▶ ABOUT THIS EXERCISE:
Every line in the data below that holds "scale" should be found and copied.

==============================

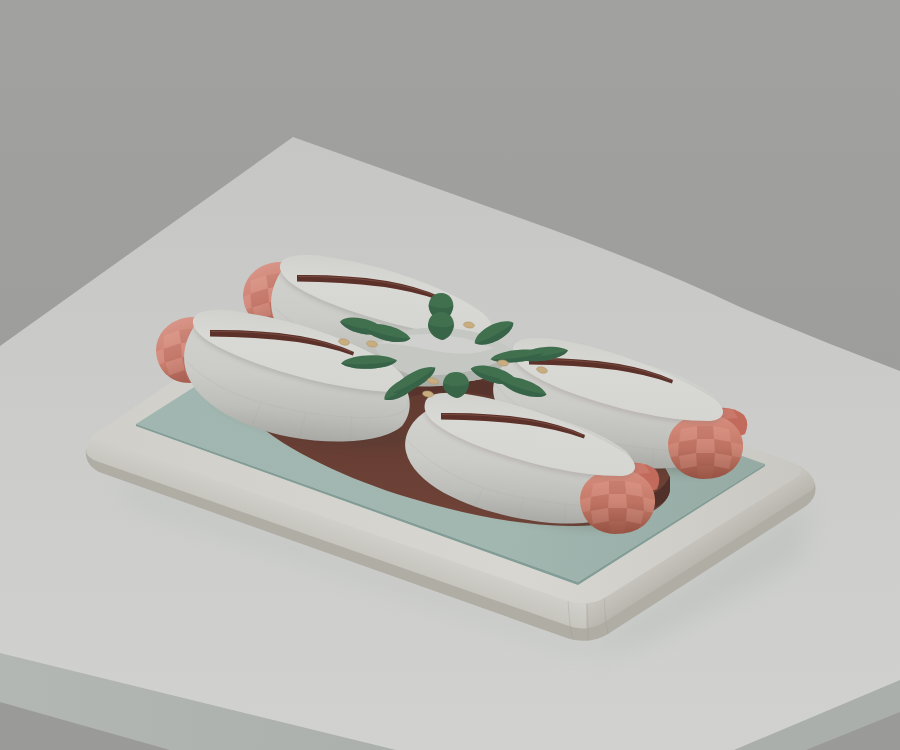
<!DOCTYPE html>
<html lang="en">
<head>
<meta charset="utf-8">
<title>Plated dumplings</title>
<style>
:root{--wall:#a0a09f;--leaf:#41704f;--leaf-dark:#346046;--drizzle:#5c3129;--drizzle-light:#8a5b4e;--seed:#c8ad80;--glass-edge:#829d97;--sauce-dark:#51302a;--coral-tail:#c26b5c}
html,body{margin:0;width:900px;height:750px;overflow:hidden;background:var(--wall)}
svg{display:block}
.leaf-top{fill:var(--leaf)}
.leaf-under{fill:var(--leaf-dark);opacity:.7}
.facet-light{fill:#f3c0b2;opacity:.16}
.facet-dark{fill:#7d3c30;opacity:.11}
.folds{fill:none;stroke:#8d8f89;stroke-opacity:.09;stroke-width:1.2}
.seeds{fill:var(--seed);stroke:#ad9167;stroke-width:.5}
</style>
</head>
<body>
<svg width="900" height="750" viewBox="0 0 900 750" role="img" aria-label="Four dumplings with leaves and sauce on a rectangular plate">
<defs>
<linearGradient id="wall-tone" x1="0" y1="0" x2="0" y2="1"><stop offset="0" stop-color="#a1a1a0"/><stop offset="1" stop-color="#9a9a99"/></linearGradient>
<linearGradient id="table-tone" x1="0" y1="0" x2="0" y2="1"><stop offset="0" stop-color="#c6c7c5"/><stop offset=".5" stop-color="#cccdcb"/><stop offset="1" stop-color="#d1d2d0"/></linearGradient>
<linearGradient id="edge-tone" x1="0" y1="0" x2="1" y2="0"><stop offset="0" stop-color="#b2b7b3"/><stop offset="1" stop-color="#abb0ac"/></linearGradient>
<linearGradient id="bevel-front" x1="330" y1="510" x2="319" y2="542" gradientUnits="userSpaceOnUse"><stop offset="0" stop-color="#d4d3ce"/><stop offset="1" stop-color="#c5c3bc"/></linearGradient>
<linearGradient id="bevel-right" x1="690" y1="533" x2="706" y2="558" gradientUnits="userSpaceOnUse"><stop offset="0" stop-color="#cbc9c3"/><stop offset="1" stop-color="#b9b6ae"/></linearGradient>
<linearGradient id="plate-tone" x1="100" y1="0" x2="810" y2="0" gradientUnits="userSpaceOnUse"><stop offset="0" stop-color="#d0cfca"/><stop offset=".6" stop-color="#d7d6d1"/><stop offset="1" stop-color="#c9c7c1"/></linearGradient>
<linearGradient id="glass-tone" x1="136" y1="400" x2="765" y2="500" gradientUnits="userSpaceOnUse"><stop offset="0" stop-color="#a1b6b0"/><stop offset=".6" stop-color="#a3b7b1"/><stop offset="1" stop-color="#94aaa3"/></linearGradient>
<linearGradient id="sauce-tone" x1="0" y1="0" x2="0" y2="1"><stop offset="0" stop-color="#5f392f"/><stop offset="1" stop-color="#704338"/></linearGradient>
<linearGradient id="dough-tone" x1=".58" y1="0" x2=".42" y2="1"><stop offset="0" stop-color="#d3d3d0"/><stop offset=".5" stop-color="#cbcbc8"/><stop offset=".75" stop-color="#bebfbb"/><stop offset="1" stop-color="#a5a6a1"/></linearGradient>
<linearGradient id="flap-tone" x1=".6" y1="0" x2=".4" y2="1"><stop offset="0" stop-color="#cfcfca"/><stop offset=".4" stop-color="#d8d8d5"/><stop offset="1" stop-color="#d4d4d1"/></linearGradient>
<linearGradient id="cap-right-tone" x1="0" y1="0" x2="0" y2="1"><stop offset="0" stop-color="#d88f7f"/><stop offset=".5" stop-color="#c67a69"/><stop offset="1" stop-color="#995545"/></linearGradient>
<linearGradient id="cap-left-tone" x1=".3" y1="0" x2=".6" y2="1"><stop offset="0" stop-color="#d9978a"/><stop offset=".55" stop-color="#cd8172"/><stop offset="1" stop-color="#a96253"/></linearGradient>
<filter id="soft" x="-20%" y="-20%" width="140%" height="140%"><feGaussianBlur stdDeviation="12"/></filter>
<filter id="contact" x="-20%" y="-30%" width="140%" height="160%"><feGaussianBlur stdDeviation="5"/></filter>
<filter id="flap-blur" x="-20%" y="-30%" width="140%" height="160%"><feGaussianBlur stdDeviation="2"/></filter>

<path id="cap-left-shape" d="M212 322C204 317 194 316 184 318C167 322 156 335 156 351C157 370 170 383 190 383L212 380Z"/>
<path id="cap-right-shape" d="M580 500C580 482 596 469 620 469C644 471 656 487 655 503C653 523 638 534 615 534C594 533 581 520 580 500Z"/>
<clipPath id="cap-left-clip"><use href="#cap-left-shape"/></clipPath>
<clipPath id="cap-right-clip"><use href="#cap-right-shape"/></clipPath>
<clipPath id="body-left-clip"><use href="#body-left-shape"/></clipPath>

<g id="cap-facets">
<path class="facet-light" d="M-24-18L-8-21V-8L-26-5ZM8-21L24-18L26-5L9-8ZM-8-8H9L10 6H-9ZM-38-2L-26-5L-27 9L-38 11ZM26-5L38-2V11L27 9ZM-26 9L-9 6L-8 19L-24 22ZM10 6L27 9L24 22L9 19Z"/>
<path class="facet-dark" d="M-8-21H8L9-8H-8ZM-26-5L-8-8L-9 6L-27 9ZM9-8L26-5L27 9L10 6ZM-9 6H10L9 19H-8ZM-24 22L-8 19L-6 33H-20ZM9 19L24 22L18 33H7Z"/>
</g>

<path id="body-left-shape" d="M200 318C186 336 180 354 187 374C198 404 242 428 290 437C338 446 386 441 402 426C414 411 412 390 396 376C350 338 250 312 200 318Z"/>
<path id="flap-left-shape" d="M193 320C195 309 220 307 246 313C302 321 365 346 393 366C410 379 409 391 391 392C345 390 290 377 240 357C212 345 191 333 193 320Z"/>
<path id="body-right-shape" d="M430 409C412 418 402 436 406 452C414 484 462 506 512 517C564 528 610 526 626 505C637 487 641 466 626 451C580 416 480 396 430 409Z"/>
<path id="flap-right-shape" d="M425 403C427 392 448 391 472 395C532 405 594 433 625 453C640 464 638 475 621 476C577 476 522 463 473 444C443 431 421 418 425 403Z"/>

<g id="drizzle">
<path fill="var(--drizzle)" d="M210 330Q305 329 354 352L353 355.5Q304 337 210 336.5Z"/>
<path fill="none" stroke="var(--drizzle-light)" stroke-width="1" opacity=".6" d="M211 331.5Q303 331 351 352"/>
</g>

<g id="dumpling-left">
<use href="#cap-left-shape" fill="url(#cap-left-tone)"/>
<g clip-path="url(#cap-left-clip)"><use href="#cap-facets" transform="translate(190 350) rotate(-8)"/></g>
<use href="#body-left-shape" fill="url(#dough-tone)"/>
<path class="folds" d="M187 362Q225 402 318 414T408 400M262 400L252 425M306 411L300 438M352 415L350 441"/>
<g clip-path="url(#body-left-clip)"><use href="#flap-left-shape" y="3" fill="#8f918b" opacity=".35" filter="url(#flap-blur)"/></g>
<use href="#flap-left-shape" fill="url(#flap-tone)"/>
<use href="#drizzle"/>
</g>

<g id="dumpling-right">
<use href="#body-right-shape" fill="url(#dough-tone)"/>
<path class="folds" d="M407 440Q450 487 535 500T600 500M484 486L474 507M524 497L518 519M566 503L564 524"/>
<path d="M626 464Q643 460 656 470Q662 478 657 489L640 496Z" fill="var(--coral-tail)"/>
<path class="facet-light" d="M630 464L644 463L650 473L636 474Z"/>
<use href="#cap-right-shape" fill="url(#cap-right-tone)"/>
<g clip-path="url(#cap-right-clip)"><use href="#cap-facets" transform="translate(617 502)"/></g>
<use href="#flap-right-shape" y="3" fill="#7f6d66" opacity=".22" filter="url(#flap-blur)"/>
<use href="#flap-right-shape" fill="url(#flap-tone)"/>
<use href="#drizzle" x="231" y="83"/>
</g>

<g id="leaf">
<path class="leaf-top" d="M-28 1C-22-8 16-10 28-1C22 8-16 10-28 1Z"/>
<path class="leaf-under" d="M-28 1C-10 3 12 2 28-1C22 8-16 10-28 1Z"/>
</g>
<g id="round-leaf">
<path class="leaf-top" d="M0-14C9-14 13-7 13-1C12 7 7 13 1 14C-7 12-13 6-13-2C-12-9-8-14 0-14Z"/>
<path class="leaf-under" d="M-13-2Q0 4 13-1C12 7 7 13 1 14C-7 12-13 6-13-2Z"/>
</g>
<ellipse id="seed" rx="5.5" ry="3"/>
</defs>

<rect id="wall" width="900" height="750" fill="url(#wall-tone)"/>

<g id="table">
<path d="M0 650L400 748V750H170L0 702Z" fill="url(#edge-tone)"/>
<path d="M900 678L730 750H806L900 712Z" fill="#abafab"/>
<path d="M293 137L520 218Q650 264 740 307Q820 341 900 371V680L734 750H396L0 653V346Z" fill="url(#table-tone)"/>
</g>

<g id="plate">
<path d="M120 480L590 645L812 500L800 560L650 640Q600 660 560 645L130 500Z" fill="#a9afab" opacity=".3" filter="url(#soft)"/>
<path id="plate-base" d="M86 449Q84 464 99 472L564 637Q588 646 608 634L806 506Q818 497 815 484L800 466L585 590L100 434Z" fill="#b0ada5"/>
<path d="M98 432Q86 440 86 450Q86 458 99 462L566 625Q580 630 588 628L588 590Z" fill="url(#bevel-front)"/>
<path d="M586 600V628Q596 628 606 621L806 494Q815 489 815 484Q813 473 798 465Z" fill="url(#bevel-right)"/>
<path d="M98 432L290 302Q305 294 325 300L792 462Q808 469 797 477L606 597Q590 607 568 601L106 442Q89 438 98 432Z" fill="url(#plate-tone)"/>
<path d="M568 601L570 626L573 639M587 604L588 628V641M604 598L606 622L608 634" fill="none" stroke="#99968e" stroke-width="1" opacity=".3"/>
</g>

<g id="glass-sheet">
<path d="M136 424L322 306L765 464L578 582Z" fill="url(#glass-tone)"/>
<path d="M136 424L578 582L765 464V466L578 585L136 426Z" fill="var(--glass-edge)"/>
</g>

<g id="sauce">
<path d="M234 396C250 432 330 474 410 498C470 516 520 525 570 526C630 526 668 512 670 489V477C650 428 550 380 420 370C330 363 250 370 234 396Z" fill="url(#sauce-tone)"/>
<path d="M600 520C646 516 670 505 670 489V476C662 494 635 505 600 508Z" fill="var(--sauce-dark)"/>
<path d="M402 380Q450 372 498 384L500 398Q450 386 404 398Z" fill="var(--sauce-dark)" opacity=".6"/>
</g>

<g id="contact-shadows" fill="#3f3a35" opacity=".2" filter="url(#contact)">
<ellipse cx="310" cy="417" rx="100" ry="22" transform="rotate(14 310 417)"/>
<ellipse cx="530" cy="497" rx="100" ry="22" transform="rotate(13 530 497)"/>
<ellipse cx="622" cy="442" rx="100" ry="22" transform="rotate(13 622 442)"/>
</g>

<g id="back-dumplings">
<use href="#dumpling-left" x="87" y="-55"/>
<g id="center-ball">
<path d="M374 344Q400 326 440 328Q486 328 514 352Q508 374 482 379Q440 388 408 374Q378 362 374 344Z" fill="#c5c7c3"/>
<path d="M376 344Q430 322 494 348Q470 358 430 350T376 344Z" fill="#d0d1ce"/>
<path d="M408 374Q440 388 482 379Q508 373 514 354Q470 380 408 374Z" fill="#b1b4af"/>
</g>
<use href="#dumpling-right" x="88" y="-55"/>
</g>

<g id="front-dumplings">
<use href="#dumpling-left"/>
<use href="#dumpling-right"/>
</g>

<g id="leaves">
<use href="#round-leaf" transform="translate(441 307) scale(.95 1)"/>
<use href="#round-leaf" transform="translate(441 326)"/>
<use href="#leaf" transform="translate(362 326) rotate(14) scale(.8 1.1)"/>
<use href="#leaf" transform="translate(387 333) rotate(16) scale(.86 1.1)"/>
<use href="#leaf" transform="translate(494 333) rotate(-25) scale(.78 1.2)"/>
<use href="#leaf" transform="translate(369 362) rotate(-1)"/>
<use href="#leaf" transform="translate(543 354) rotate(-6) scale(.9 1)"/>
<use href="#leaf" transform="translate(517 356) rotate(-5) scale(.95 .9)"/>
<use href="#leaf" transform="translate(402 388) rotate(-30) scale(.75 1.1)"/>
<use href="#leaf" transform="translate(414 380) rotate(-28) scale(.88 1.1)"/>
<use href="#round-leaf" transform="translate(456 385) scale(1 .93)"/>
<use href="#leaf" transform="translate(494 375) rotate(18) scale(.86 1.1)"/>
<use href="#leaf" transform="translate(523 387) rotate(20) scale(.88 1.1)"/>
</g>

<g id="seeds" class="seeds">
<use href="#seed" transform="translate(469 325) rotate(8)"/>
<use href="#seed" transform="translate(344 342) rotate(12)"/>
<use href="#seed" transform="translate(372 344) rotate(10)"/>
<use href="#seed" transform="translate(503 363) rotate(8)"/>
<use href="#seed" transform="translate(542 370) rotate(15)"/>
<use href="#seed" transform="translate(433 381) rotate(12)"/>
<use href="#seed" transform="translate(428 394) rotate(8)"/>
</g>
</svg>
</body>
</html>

==============================

▶ ANSWER BOX:
<use href="#round-leaf" transform="translate(441 307) scale(.95 1)"/>
<use href="#leaf" transform="translate(362 326) rotate(14) scale(.8 1.1)"/>
<use href="#leaf" transform="translate(387 333) rotate(16) scale(.86 1.1)"/>
<use href="#leaf" transform="translate(494 333) rotate(-25) scale(.78 1.2)"/>
<use href="#leaf" transform="translate(543 354) rotate(-6) scale(.9 1)"/>
<use href="#leaf" transform="translate(517 356) rotate(-5) scale(.95 .9)"/>
<use href="#leaf" transform="translate(402 388) rotate(-30) scale(.75 1.1)"/>
<use href="#leaf" transform="translate(414 380) rotate(-28) scale(.88 1.1)"/>
<use href="#round-leaf" transform="translate(456 385) scale(1 .93)"/>
<use href="#leaf" transform="translate(494 375) rotate(18) scale(.86 1.1)"/>
<use href="#leaf" transform="translate(523 387) rotate(20) scale(.88 1.1)"/>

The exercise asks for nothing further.